- [What the task asks] The records below are to be repeated exactly, minus any pictures.

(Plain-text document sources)

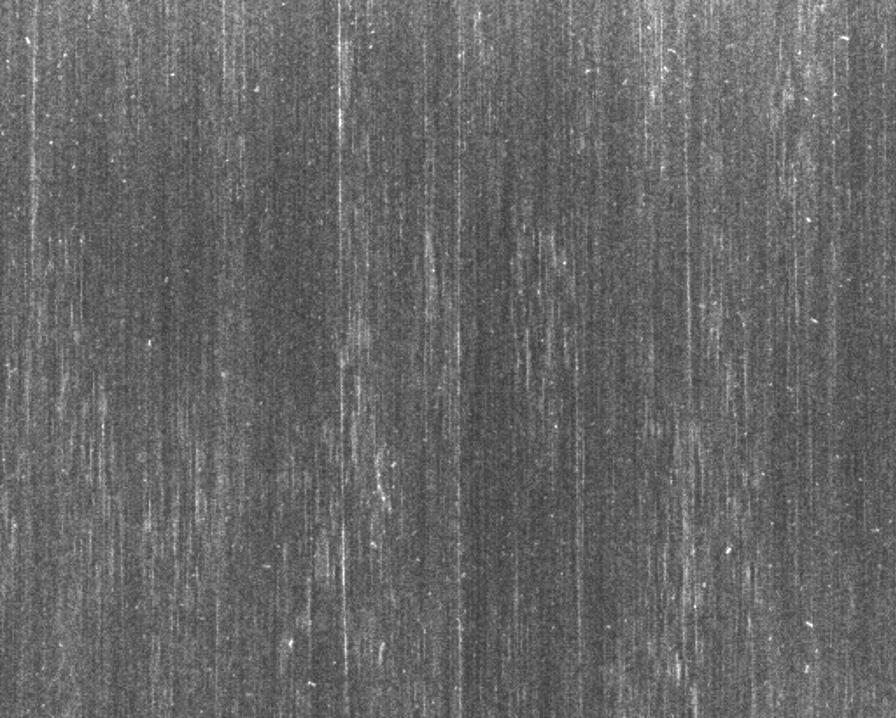
Write a Shadertoy shader that draws this texture.

```glsl
const float BASE_GREY = 0.368;
const float GRAIN_CELLS = 410.0;      // grains per canvas height
const float GRAIN_CONTRAST = 0.285;
const float CLUMP_CONTRAST = 0.24;    // coarser grain
const float STREAK_CONTRAST = 0.23;
const float FLAKE_CONTRAST = 0.55;
const float TOP_GLOW = 0.23;
const int LONG_SCRATCHES = 7;
const float LONG_STRENGTH = 0.5;
const float LONG_WIDTH = 0.0021;
const int FAINT_SCRATCHES = 44;
const float FAINT_STRENGTH = 0.2;
const float FAINT_WIDTH = 0.0018;

float hash(vec2 p) {
    vec3 q = fract(p.xyx * 0.1031);
    q += dot(q, q.yzx + 33.33);
    return fract((q.x + q.y) * q.z);
}

float noise(vec2 p) {
    vec2 cell = floor(p);
    vec2 f = fract(p);
    f = f * f * (3.0 - 2.0 * f);
    float low = mix(hash(cell), hash(cell + vec2(1, 0)), f.x);
    float high = mix(hash(cell + vec2(0, 1)), hash(cell + vec2(1, 1)), f.x);
    return mix(low, high, f.y);
}

float softLine(float d, float width) {
    return exp(-d * d / (width * width));
}

// Vertical streaks, from fine broken lines to broad bands
float streaks(vec2 p) {
    float fine = noise(p * vec2(330.0, 2.5)) - 0.5;
    float broken = noise(p * vec2(290.0, 14.0) + 71.0) - 0.5;
    float medium = noise(p * vec2(95.0, 1.8) + 137.0) - 0.5;
    float band = noise(p * vec2(30.0, 2.2) + 177.0) - 0.5;
    float broad = noise(p * vec2(9.0, 0.7) + 211.0) - 0.5;
    return 0.6 * fine + 0.75 * broken + 0.6 * medium + 0.4 * band + 0.65 * broad;
}

// Bright upright flakes gathered in worn patches
float flakes(vec2 p) {
    float patchMask = smoothstep(0.35, 0.8, noise(p * vec2(22.0, 3.5) + 301.0));
    float flake = noise(p * vec2(230.0, 30.0) + 347.0);
    return patchMask * flake * flake * flake;
}

// Bright scratches that cross the whole height
float longScratches(vec2 p, float aspect) {
    float sum = 0.0;
    for (int i = 0; i < LONG_SCRATCHES; i++) {
        float id = float(i);
        float lean = (hash(vec2(id, 5.0)) - 0.5) * 0.045;
        float wander = (noise(vec2(p.y * 4.0, id * 9.0 + 3.0)) - 0.5) * 0.005;
        float x = fract(0.382 + 0.13 * id) * aspect + lean * (p.y - 0.5) + wander;
        float wear = 0.2 + 0.9 * noise(vec2(p.y * 9.0, id * 7.0))
                   + 0.7 * (noise(vec2(p.y * 90.0, id * 11.0)) - 0.4);
        float d = p.x - x;
        float profile = softLine(d, LONG_WIDTH) + 0.2 * softLine(d, LONG_WIDTH * 4.0);
        sum += exp(-0.27 * id) * max(wear, 0.1) * profile;
    }
    return sum;
}

// Weak upright scratches of limited length
float faintScratches(vec2 p, float aspect) {
    float sum = 0.0;
    for (int i = 0; i < FAINT_SCRATCHES; i++) {
        float id = float(i);
        float x = hash(vec2(id, 21.0)) * aspect;
        float middle = hash(vec2(id, 43.0));
        float reach = mix(0.05, 0.4, hash(vec2(id, 67.0)));
        float lean = (hash(vec2(id, 89.0)) - 0.5) * 0.05;
        float fade = 1.0 - smoothstep(0.4 * reach, reach, abs(p.y - middle));
        float wear = 1.6 * noise(vec2(p.y * 45.0, id * 5.0));
        sum += fade * wear * softLine(p.x - x - lean * (p.y - middle), FAINT_WIDTH);
    }
    return sum;
}

// One bent stroke in some cells of a grid; size holds half length and radius
float marks(vec2 p, float cells, float density, vec2 size, float tilt, float seed) {
    vec2 grid = p * cells;
    vec2 key = floor(grid) + seed;
    float margin = size.x * cells + 0.05;
    vec2 spot = vec2(hash(key + 13.0), hash(key + 29.0));
    vec2 q = (fract(grid) - mix(vec2(margin), vec2(1.0 - margin), spot)) / cells;
    float angle = (hash(key + 47.0) - 0.5) * tilt;
    q = mat2(cos(angle), sin(angle), -sin(angle), cos(angle)) * q;
    q.x += (hash(key + 61.0) - 0.5) * 12.0 * q.y * q.y;
    float halfLength = size.x * mix(0.3, 1.0, hash(key + 83.0));
    q.y -= clamp(q.y, -halfLength, halfLength);
    float power = hash(key + 97.0);
    float crowding = 2.0 * noise(floor(grid) / cells * 6.0 + seed);
    float present = step(hash(key), density * crowding);
    return present * mix(0.25, 1.0, power * power) * softLine(length(q), size.y);
}

void mainImage(out vec4 fragColor, in vec2 fragCoord) {
    vec2 p = fragCoord / iResolution.y;
    float aspect = iResolution.x / iResolution.y;

    // Uneven lighting
    float side = p.x / aspect - 0.5;
    float tone = TOP_GLOW * exp(-6.0 * (1.0 - p.y)) + 0.3 * side * side - 0.05;
    tone += 0.15 * (0.5 - p.y) * (0.5 - p.y);
    tone += 0.17 * (noise(p * vec2(4.0, 3.0) + 19.0) - 0.5);

    // Worn surface
    tone += STREAK_CONTRAST * streaks(p) + FLAKE_CONTRAST * flakes(p);
    tone += LONG_STRENGTH * longScratches(p, aspect);
    tone += FAINT_STRENGTH * faintScratches(p, aspect);

    // Scuffs, hairs, flecks and dust
    float rough = 0.3 + 1.2 * noise(p * 130.0);
    tone += 0.42 * rough * marks(p, 5.0, 0.5, vec2(0.045, 0.0035), 0.6, 300.0);
    tone += 0.38 * rough * marks(p, 8.0, 0.4, vec2(0.025, 0.0025), 0.7, 350.0);
    tone += 0.5 * rough * marks(p, 6.0, 0.2, vec2(0.03, 0.0016), 6.28, 400.0);
    tone += 0.85 * marks(p, 12.0, 0.35, vec2(0.004, 0.0027), 3.0, 500.0);
    tone += 0.65 * marks(p, 34.0, 0.4, vec2(0.001, 0.0021), 3.0, 600.0);
    tone += 0.5 * marks(p + 0.37, 47.0, 0.35, vec2(0.002, 0.0019), 1.5, 700.0);

    // Film grain
    vec2 g = p * GRAIN_CELLS - 0.5;
    tone += GRAIN_CONTRAST * (noise(g) + noise(g + vec2(517.0, 829.0)) - 1.0);
    tone += CLUMP_CONTRAST * (noise(p * 215.0 + 907.0) - 0.5);

    fragColor = vec4(vec3(clamp(BASE_GREY * exp(tone), 0.0, 1.0)), 1.0);
}
```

- [Your solution]
Write a Shadertoy shader that draws this texture.

```glsl
const float BASE_GREY = 0.368;
const float GRAIN_CELLS = 410.0;      // grains per canvas height
const float GRAIN_CONTRAST = 0.285;
const float CLUMP_CONTRAST = 0.24;    // coarser grain
const float STREAK_CONTRAST = 0.23;
const float FLAKE_CONTRAST = 0.55;
const float TOP_GLOW = 0.23;
const int LONG_SCRATCHES = 7;
const float LONG_STRENGTH = 0.5;
const float LONG_WIDTH = 0.0021;
const int FAINT_SCRATCHES = 44;
const float FAINT_STRENGTH = 0.2;
const float FAINT_WIDTH = 0.0018;

float hash(vec2 p) {
    vec3 q = fract(p.xyx * 0.1031);
    q += dot(q, q.yzx + 33.33);
    return fract((q.x + q.y) * q.z);
}

float noise(vec2 p) {
    vec2 cell = floor(p);
    vec2 f = fract(p);
    f = f * f * (3.0 - 2.0 * f);
    float low = mix(hash(cell), hash(cell + vec2(1, 0)), f.x);
    float high = mix(hash(cell + vec2(0, 1)), hash(cell + vec2(1, 1)), f.x);
    return mix(low, high, f.y);
}

float softLine(float d, float width) {
    return exp(-d * d / (width * width));
}

// Vertical streaks, from fine broken lines to broad bands
float streaks(vec2 p) {
    float fine = noise(p * vec2(330.0, 2.5)) - 0.5;
    float broken = noise(p * vec2(290.0, 14.0) + 71.0) - 0.5;
    float medium = noise(p * vec2(95.0, 1.8) + 137.0) - 0.5;
    float band = noise(p * vec2(30.0, 2.2) + 177.0) - 0.5;
    float broad = noise(p * vec2(9.0, 0.7) + 211.0) - 0.5;
    return 0.6 * fine + 0.75 * broken + 0.6 * medium + 0.4 * band + 0.65 * broad;
}

// Bright upright flakes gathered in worn patches
float flakes(vec2 p) {
    float patchMask = smoothstep(0.35, 0.8, noise(p * vec2(22.0, 3.5) + 301.0));
    float flake = noise(p * vec2(230.0, 30.0) + 347.0);
    return patchMask * flake * flake * flake;
}

// Bright scratches that cross the whole height
float longScratches(vec2 p, float aspect) {
    float sum = 0.0;
    for (int i = 0; i < LONG_SCRATCHES; i++) {
        float id = float(i);
        float lean = (hash(vec2(id, 5.0)) - 0.5) * 0.045;
        float wander = (noise(vec2(p.y * 4.0, id * 9.0 + 3.0)) - 0.5) * 0.005;
        float x = fract(0.382 + 0.13 * id) * aspect + lean * (p.y - 0.5) + wander;
        float wear = 0.2 + 0.9 * noise(vec2(p.y * 9.0, id * 7.0))
                   + 0.7 * (noise(vec2(p.y * 90.0, id * 11.0)) - 0.4);
        float d = p.x - x;
        float profile = softLine(d, LONG_WIDTH) + 0.2 * softLine(d, LONG_WIDTH * 4.0);
        sum += exp(-0.27 * id) * max(wear, 0.1) * profile;
    }
    return sum;
}

// Weak upright scratches of limited length
float faintScratches(vec2 p, float aspect) {
    float sum = 0.0;
    for (int i = 0; i < FAINT_SCRATCHES; i++) {
        float id = float(i);
        float x = hash(vec2(id, 21.0)) * aspect;
        float middle = hash(vec2(id, 43.0));
        float reach = mix(0.05, 0.4, hash(vec2(id, 67.0)));
        float lean = (hash(vec2(id, 89.0)) - 0.5) * 0.05;
        float fade = 1.0 - smoothstep(0.4 * reach, reach, abs(p.y - middle));
        float wear = 1.6 * noise(vec2(p.y * 45.0, id * 5.0));
        sum += fade * wear * softLine(p.x - x - lean * (p.y - middle), FAINT_WIDTH);
    }
    return sum;
}

// One bent stroke in some cells of a grid; size holds half length and radius
float marks(vec2 p, float cells, float density, vec2 size, float tilt, float seed) {
    vec2 grid = p * cells;
    vec2 key = floor(grid) + seed;
    float margin = size.x * cells + 0.05;
    vec2 spot = vec2(hash(key + 13.0), hash(key + 29.0));
    vec2 q = (fract(grid) - mix(vec2(margin), vec2(1.0 - margin), spot)) / cells;
    float angle = (hash(key + 47.0) - 0.5) * tilt;
    q = mat2(cos(angle), sin(angle), -sin(angle), cos(angle)) * q;
    q.x += (hash(key + 61.0) - 0.5) * 12.0 * q.y * q.y;
    float halfLength = size.x * mix(0.3, 1.0, hash(key + 83.0));
    q.y -= clamp(q.y, -halfLength, halfLength);
    float power = hash(key + 97.0);
    float crowding = 2.0 * noise(floor(grid) / cells * 6.0 + seed);
    float present = step(hash(key), density * crowding);
    return present * mix(0.25, 1.0, power * power) * softLine(length(q), size.y);
}

void mainImage(out vec4 fragColor, in vec2 fragCoord) {
    vec2 p = fragCoord / iResolution.y;
    float aspect = iResolution.x / iResolution.y;

    // Uneven lighting
    float side = p.x / aspect - 0.5;
    float tone = TOP_GLOW * exp(-6.0 * (1.0 - p.y)) + 0.3 * side * side - 0.05;
    tone += 0.15 * (0.5 - p.y) * (0.5 - p.y);
    tone += 0.17 * (noise(p * vec2(4.0, 3.0) + 19.0) - 0.5);

    // Worn surface
    tone += STREAK_CONTRAST * streaks(p) + FLAKE_CONTRAST * flakes(p);
    tone += LONG_STRENGTH * longScratches(p, aspect);
    tone += FAINT_STRENGTH * faintScratches(p, aspect);

    // Scuffs, hairs, flecks and dust
    float rough = 0.3 + 1.2 * noise(p * 130.0);
    tone += 0.42 * rough * marks(p, 5.0, 0.5, vec2(0.045, 0.0035), 0.6, 300.0);
    tone += 0.38 * rough * marks(p, 8.0, 0.4, vec2(0.025, 0.0025), 0.7, 350.0);
    tone += 0.5 * rough * marks(p, 6.0, 0.2, vec2(0.03, 0.0016), 6.28, 400.0);
    tone += 0.85 * marks(p, 12.0, 0.35, vec2(0.004, 0.0027), 3.0, 500.0);
    tone += 0.65 * marks(p, 34.0, 0.4, vec2(0.001, 0.0021), 3.0, 600.0);
    tone += 0.5 * marks(p + 0.37, 47.0, 0.35, vec2(0.002, 0.0019), 1.5, 700.0);

    // Film grain
    vec2 g = p * GRAIN_CELLS - 0.5;
    tone += GRAIN_CONTRAST * (noise(g) + noise(g + vec2(517.0, 829.0)) - 1.0);
    tone += CLUMP_CONTRAST * (noise(p * 215.0 + 907.0) - 0.5);

    fragColor = vec4(vec3(clamp(BASE_GREY * exp(tone), 0.0, 1.0)), 1.0);
}
```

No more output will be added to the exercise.